When the bill was rejected by the City Council in 1986, an angry community immediately set out to revamp and reintroduce the ordinance. A newly formed organization, Gay and Lesbian Town Meeting, spearheaded the campaign. Its leaders included, over a two-year period, Rick Garcia, Art Johnston, Laurie Dittman, Jon-Henri Damski, Jonathan Katz, Irwin Keller, and Kit McPheeters, with crucial behind-the-scenes advice from Mayor Washington’s liaison to the LGBT community, Kit Duffy, and Peggy Baker and Jon Simmons, who succeeded Kit as mayoral liaisons to the community. Town Meeting formed a winning strategy: combining grassroots organization with behind-the-scenes political maneuvering. When Washington died in 1987 and was replaced by Eugene Sawyer, the Town Meeting leaders convinced Sawyer to support the ordinance, which he had previously opposed; the Town Meeting activists also courted the support of white conservative aldermen who had been foes of Washington.
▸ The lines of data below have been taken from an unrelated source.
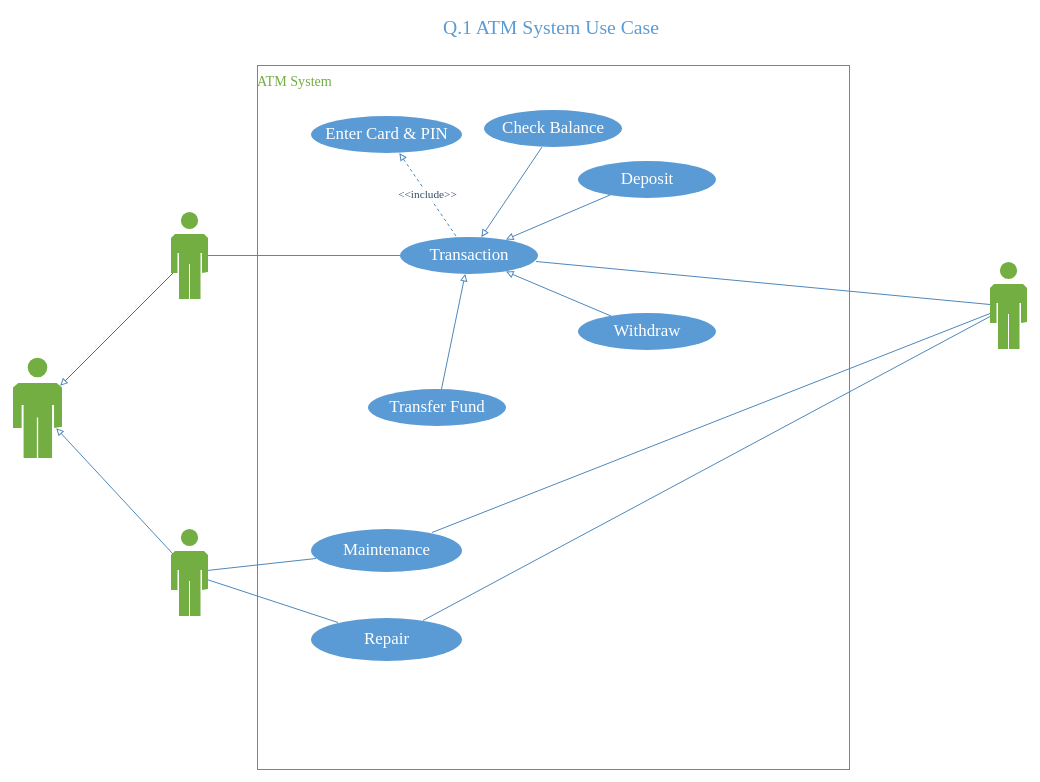
<!DOCTYPE html>
<html lang="en">
<head>
<meta charset="utf-8">
<title>Q.1 ATM System Use Case</title>
<style>
:root {
  --paper: #ffffff;
  --blue: #5b9bd5;
  --line: #4f88bb;
  --green: #72ae42;
  --frame: #7f8488;
  --note: #34506c;
}
* { box-sizing: border-box; margin: 0; }
html, body { width: 1040px; height: 782px; overflow: hidden; background: var(--paper); }
.diagram {
  position: relative;
  width: 1040px;
  height: 782px;
  font-family: "Liberation Serif", "Times New Roman", serif;
}
.title {
  position: absolute;
  left: 401px; top: 15px; width: 300px;
  font-size: 19.7px; line-height: 24px; font-weight: 400;
  text-align: center; white-space: nowrap;
  color: var(--blue);
}
.system {
  position: absolute;
  left: 257px; top: 65px; width: 593px; height: 705px;
  border: 1px solid var(--frame);
}
.system-name {
  position: absolute;
  left: -1px; top: 6px;
  font-size: 14.1px; line-height: 18px; font-weight: 400;
  white-space: nowrap;
  color: var(--green);
}
.links { position: absolute; left: 0; top: 0; }
.link { fill: none; stroke: var(--line); stroke-width: 1; }
.general { marker-end: url(#hollow); }
.dark { stroke: #5d6670; }
.dashed { stroke-dasharray: 3 3; marker-end: url(#hollow); }
.actor { fill: var(--green); }
.use-case {
  position: absolute;
  display: flex; align-items: center; justify-content: center;
  width: 138px; height: 37px;
  padding-bottom: 2px;
  border-radius: 50%;
  background: var(--blue);
  color: var(--paper);
  font-size: 16.9px; line-height: 20px; white-space: nowrap;
}
.wide { width: 151px; }
.tall { width: 151px; height: 43px; }
.enter-card { left: 311px; top: 116px; }
.check-balance { left: 484px; top: 110px; }
.deposit { left: 578px; top: 161px; }
.transaction { left: 400px; top: 237px; }
.withdraw { left: 578px; top: 313px; }
.transfer { left: 368px; top: 389px; }
.maintenance { left: 311px; top: 529px; }
.repair { left: 311px; top: 618px; }
.include {
  position: absolute;
  left: 398px; top: 188px; width: 59px;
  display: flex; justify-content: center;
  background: var(--paper);
  color: var(--note);
  font-size: 11.3px; line-height: 13px; white-space: nowrap;
}
</style>
</head>
<body>
<main class="diagram">
  <h1 class="title">Q.1 ATM System Use Case</h1>

  <section class="system">
    <h2 class="system-name">ATM System</h2>
  </section>

  <svg class="links" width="1040" height="782" viewBox="0 0 1040 782" aria-hidden="true">
    <defs>
      <marker id="hollow" viewBox="0 0 8 8" markerWidth="8" markerHeight="8" refX="7" refY="4" orient="auto" markerUnits="userSpaceOnUse">
        <polygon points="1,1 7,4 1,7" fill="#ffffff" stroke="#4f88bb"/>
      </marker>
      <symbol id="body" viewBox="0 0 37 65" preserveAspectRatio="none">
        <path d="M0 4 4 0H33L37 4V38L31 39V19H29.5V65H19V30H18V65H8V19H6.500V39H0Z"/>
      </symbol>
    </defs>

    <g class="associations">
      <line class="link" x1="208" y1="255.500" x2="400" y2="255.500"/>
      <line class="link" x1="536" y1="261.500" x2="990" y2="304.500"/>
      <line class="link" x1="432" y1="532.500" x2="990" y2="313.500"/>
      <line class="link" x1="423" y1="620.500" x2="990" y2="316.500"/>
      <line class="link" x1="207" y1="570.500" x2="316" y2="558.500"/>
      <line class="link" x1="207" y1="579.500" x2="338" y2="622.500"/>
    </g>

    <g class="generalizations">
      <line class="link general dark" x1="173" y1="273" x2="61" y2="385"/>
      <line class="link general" x1="173" y1="554" x2="57" y2="429"/>
      <line class="link general" x1="542" y1="147" x2="482" y2="236"/>
      <line class="link general" x1="610" y1="195" x2="507" y2="239"/>
      <line class="link general" x1="611" y1="316" x2="507" y2="272"/>
      <line class="link general" x1="441.500" y1="389" x2="465" y2="275"/>
    </g>

    <line class="link dashed" x1="456" y1="236" x2="400" y2="154"/>

    <g class="actor">
      <circle cx="189.500" cy="220.500" r="8.600"/>
      <use href="#body" x="171" y="234" width="37" height="65"/>
    </g>
    <g class="actor">
      <circle cx="37.500" cy="367.500" r="9.800"/>
      <use href="#body" x="13" y="383" width="49" height="75"/>
    </g>
    <g class="actor">
      <circle cx="189.500" cy="537.500" r="8.600"/>
      <use href="#body" x="171" y="551" width="37" height="65"/>
    </g>
    <g class="actor">
      <circle cx="1008.500" cy="270.500" r="8.600"/>
      <use href="#body" x="990" y="284" width="37" height="65"/>
    </g>
  </svg>

  <div class="use-case wide enter-card">Enter Card &amp; PIN</div>
  <div class="use-case check-balance">Check Balance</div>
  <div class="use-case deposit">Deposit</div>
  <div class="use-case transaction">Transaction</div>
  <div class="use-case withdraw">Withdraw</div>
  <div class="use-case transfer">Transfer Fund</div>
  <div class="use-case tall maintenance">Maintenance</div>
  <div class="use-case tall repair">Repair</div>
  <div class="include">&lt;&lt;include&gt;&gt;</div>
</main>
</body>
</html>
The Town Meeting leaders also forged an irresistible coalition with other constituencies impacted by the legislation. As the Chicago Tribune noted when it covered the final showdown in City Council, the ordinance expanded anti-discrimination protections “not only for homosexuals but also for the elderly, handicapped, divorced and single parents, veterans regardless of military discharge, and other minorities in housing, employment and public accommodations.”

The revamped bill came up for a vote in September 1988 and was defeated at a stormy City Council session chronicled in the Reader by Achy Obejas at which one alderman, George Hagopian, called gay people “animals.” Gay and Lesbian Town Meeting activists brought the bill to a vote even though we knew it would fail, in order to gauge who our allies and opponents were—so we could concentrate on our opponents, and, in the immortal words of Town Meeting leader Rick Garcia, “convert them, co-opt them, or kill them.”

But Gay and Lesbian Town Meeting refused to accept defeat. The ordinance was immediately reintroduced—supported by the full-out backing of Windy City Times‘s founding publisher, Jeff McCourt, who donated his office space to the Town Meeting activists (we dubbed it “Ordinance Central”), and by a blistering front-page editorial in Windy City Times written by Mark Schoofs, my successor as the paper’s editor. Three months later, after more public demonstrating and more behind-the-scenes arm-twisting and deal-making, the Chicago Human Rights Ordinance was finally voted into law, taking effect in February 1989.